#### Extracted records
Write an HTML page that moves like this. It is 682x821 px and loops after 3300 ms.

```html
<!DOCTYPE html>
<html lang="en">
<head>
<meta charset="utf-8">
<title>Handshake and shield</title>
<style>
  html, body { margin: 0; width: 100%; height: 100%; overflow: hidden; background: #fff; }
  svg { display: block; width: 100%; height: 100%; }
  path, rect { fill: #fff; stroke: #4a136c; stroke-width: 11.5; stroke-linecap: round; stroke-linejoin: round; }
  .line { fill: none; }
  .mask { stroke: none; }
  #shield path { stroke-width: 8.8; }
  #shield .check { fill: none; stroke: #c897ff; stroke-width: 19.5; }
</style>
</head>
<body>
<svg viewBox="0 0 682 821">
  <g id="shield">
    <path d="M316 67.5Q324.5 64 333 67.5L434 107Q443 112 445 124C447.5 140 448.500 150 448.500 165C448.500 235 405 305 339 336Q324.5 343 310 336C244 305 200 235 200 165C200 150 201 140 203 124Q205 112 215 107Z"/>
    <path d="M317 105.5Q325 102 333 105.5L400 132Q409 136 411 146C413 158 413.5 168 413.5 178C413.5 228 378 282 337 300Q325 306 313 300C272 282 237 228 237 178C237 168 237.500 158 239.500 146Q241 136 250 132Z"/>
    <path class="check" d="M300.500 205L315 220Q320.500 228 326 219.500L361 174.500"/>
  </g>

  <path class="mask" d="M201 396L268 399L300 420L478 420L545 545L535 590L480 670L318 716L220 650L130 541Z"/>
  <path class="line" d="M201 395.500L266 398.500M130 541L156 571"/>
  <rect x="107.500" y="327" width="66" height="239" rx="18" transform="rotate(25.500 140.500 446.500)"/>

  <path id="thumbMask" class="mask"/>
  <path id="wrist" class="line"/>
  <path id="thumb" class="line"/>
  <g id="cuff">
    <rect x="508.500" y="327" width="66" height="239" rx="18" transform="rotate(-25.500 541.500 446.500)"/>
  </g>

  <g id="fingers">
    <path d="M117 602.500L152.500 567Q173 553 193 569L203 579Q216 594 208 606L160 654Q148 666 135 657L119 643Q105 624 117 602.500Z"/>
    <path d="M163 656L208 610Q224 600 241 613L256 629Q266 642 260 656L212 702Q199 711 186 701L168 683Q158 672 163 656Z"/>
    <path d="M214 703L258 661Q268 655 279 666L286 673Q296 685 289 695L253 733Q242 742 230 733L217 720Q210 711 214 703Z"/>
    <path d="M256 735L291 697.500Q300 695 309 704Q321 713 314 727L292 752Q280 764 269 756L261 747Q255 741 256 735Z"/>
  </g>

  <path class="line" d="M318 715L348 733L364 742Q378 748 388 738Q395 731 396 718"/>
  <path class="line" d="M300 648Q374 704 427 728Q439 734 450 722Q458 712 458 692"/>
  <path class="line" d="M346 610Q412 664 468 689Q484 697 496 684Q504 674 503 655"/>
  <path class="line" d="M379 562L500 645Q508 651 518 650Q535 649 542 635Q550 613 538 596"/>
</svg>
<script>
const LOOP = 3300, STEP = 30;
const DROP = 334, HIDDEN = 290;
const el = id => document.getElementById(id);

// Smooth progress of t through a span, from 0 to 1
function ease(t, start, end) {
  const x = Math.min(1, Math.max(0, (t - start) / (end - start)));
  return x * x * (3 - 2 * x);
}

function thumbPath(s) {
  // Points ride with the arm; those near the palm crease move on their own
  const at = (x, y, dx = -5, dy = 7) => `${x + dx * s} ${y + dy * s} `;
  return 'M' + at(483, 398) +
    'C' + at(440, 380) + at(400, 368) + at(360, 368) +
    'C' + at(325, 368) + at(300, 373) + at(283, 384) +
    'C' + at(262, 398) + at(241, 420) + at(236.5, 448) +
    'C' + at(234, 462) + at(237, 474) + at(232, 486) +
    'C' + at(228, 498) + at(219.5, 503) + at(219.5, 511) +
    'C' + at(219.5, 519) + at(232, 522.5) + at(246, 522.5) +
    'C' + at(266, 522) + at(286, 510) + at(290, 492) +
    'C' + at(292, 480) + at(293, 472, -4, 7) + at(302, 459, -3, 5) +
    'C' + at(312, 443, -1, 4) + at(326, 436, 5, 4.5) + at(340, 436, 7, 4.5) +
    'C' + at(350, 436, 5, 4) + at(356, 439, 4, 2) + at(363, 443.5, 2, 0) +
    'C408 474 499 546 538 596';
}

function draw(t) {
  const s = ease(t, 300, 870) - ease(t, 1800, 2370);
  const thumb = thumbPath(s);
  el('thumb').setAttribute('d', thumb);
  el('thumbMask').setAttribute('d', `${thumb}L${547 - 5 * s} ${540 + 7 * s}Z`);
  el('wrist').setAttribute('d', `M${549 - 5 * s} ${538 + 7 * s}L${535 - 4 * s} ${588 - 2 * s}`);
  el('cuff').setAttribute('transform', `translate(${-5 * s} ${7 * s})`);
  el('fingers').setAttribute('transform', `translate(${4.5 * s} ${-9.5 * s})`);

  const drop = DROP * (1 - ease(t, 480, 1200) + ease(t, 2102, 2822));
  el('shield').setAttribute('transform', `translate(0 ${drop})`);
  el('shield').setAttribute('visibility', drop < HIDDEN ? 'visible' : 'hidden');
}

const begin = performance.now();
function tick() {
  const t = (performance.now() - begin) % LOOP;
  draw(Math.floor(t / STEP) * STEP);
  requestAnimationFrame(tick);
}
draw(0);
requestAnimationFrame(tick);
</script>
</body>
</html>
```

#### Exercise goal
Retype the material word for word, including every line.

#### Exercise solution
Write an HTML page that moves like this. It is 682x821 px and loops after 3300 ms.

```html
<!DOCTYPE html>
<html lang="en">
<head>
<meta charset="utf-8">
<title>Handshake and shield</title>
<style>
  html, body { margin: 0; width: 100%; height: 100%; overflow: hidden; background: #fff; }
  svg { display: block; width: 100%; height: 100%; }
  path, rect { fill: #fff; stroke: #4a136c; stroke-width: 11.5; stroke-linecap: round; stroke-linejoin: round; }
  .line { fill: none; }
  .mask { stroke: none; }
  #shield path { stroke-width: 8.8; }
  #shield .check { fill: none; stroke: #c897ff; stroke-width: 19.5; }
</style>
</head>
<body>
<svg viewBox="0 0 682 821">
  <g id="shield">
    <path d="M316 67.5Q324.5 64 333 67.5L434 107Q443 112 445 124C447.5 140 448.500 150 448.500 165C448.500 235 405 305 339 336Q324.5 343 310 336C244 305 200 235 200 165C200 150 201 140 203 124Q205 112 215 107Z"/>
    <path d="M317 105.5Q325 102 333 105.5L400 132Q409 136 411 146C413 158 413.5 168 413.5 178C413.5 228 378 282 337 300Q325 306 313 300C272 282 237 228 237 178C237 168 237.500 158 239.500 146Q241 136 250 132Z"/>
    <path class="check" d="M300.500 205L315 220Q320.500 228 326 219.500L361 174.500"/>
  </g>

  <path class="mask" d="M201 396L268 399L300 420L478 420L545 545L535 590L480 670L318 716L220 650L130 541Z"/>
  <path class="line" d="M201 395.500L266 398.500M130 541L156 571"/>
  <rect x="107.500" y="327" width="66" height="239" rx="18" transform="rotate(25.500 140.500 446.500)"/>

  <path id="thumbMask" class="mask"/>
  <path id="wrist" class="line"/>
  <path id="thumb" class="line"/>
  <g id="cuff">
    <rect x="508.500" y="327" width="66" height="239" rx="18" transform="rotate(-25.500 541.500 446.500)"/>
  </g>

  <g id="fingers">
    <path d="M117 602.500L152.500 567Q173 553 193 569L203 579Q216 594 208 606L160 654Q148 666 135 657L119 643Q105 624 117 602.500Z"/>
    <path d="M163 656L208 610Q224 600 241 613L256 629Q266 642 260 656L212 702Q199 711 186 701L168 683Q158 672 163 656Z"/>
    <path d="M214 703L258 661Q268 655 279 666L286 673Q296 685 289 695L253 733Q242 742 230 733L217 720Q210 711 214 703Z"/>
    <path d="M256 735L291 697.500Q300 695 309 704Q321 713 314 727L292 752Q280 764 269 756L261 747Q255 741 256 735Z"/>
  </g>

  <path class="line" d="M318 715L348 733L364 742Q378 748 388 738Q395 731 396 718"/>
  <path class="line" d="M300 648Q374 704 427 728Q439 734 450 722Q458 712 458 692"/>
  <path class="line" d="M346 610Q412 664 468 689Q484 697 496 684Q504 674 503 655"/>
  <path class="line" d="M379 562L500 645Q508 651 518 650Q535 649 542 635Q550 613 538 596"/>
</svg>
<script>
const LOOP = 3300, STEP = 30;
const DROP = 334, HIDDEN = 290;
const el = id => document.getElementById(id);

// Smooth progress of t through a span, from 0 to 1
function ease(t, start, end) {
  const x = Math.min(1, Math.max(0, (t - start) / (end - start)));
  return x * x * (3 - 2 * x);
}

function thumbPath(s) {
  // Points ride with the arm; those near the palm crease move on their own
  const at = (x, y, dx = -5, dy = 7) => `${x + dx * s} ${y + dy * s} `;
  return 'M' + at(483, 398) +
    'C' + at(440, 380) + at(400, 368) + at(360, 368) +
    'C' + at(325, 368) + at(300, 373) + at(283, 384) +
    'C' + at(262, 398) + at(241, 420) + at(236.5, 448) +
    'C' + at(234, 462) + at(237, 474) + at(232, 486) +
    'C' + at(228, 498) + at(219.5, 503) + at(219.5, 511) +
    'C' + at(219.5, 519) + at(232, 522.5) + at(246, 522.5) +
    'C' + at(266, 522) + at(286, 510) + at(290, 492) +
    'C' + at(292, 480) + at(293, 472, -4, 7) + at(302, 459, -3, 5) +
    'C' + at(312, 443, -1, 4) + at(326, 436, 5, 4.5) + at(340, 436, 7, 4.5) +
    'C' + at(350, 436, 5, 4) + at(356, 439, 4, 2) + at(363, 443.5, 2, 0) +
    'C408 474 499 546 538 596';
}

function draw(t) {
  const s = ease(t, 300, 870) - ease(t, 1800, 2370);
  const thumb = thumbPath(s);
  el('thumb').setAttribute('d', thumb);
  el('thumbMask').setAttribute('d', `${thumb}L${547 - 5 * s} ${540 + 7 * s}Z`);
  el('wrist').setAttribute('d', `M${549 - 5 * s} ${538 + 7 * s}L${535 - 4 * s} ${588 - 2 * s}`);
  el('cuff').setAttribute('transform', `translate(${-5 * s} ${7 * s})`);
  el('fingers').setAttribute('transform', `translate(${4.5 * s} ${-9.5 * s})`);

  const drop = DROP * (1 - ease(t, 480, 1200) + ease(t, 2102, 2822));
  el('shield').setAttribute('transform', `translate(0 ${drop})`);
  el('shield').setAttribute('visibility', drop < HIDDEN ? 'visible' : 'hidden');
}

const begin = performance.now();
function tick() {
  const t = (performance.now() - begin) % LOOP;
  draw(Math.floor(t / STEP) * STEP);
  requestAnimationFrame(tick);
}
draw(0);
requestAnimationFrame(tick);
</script>
</body>
</html>
```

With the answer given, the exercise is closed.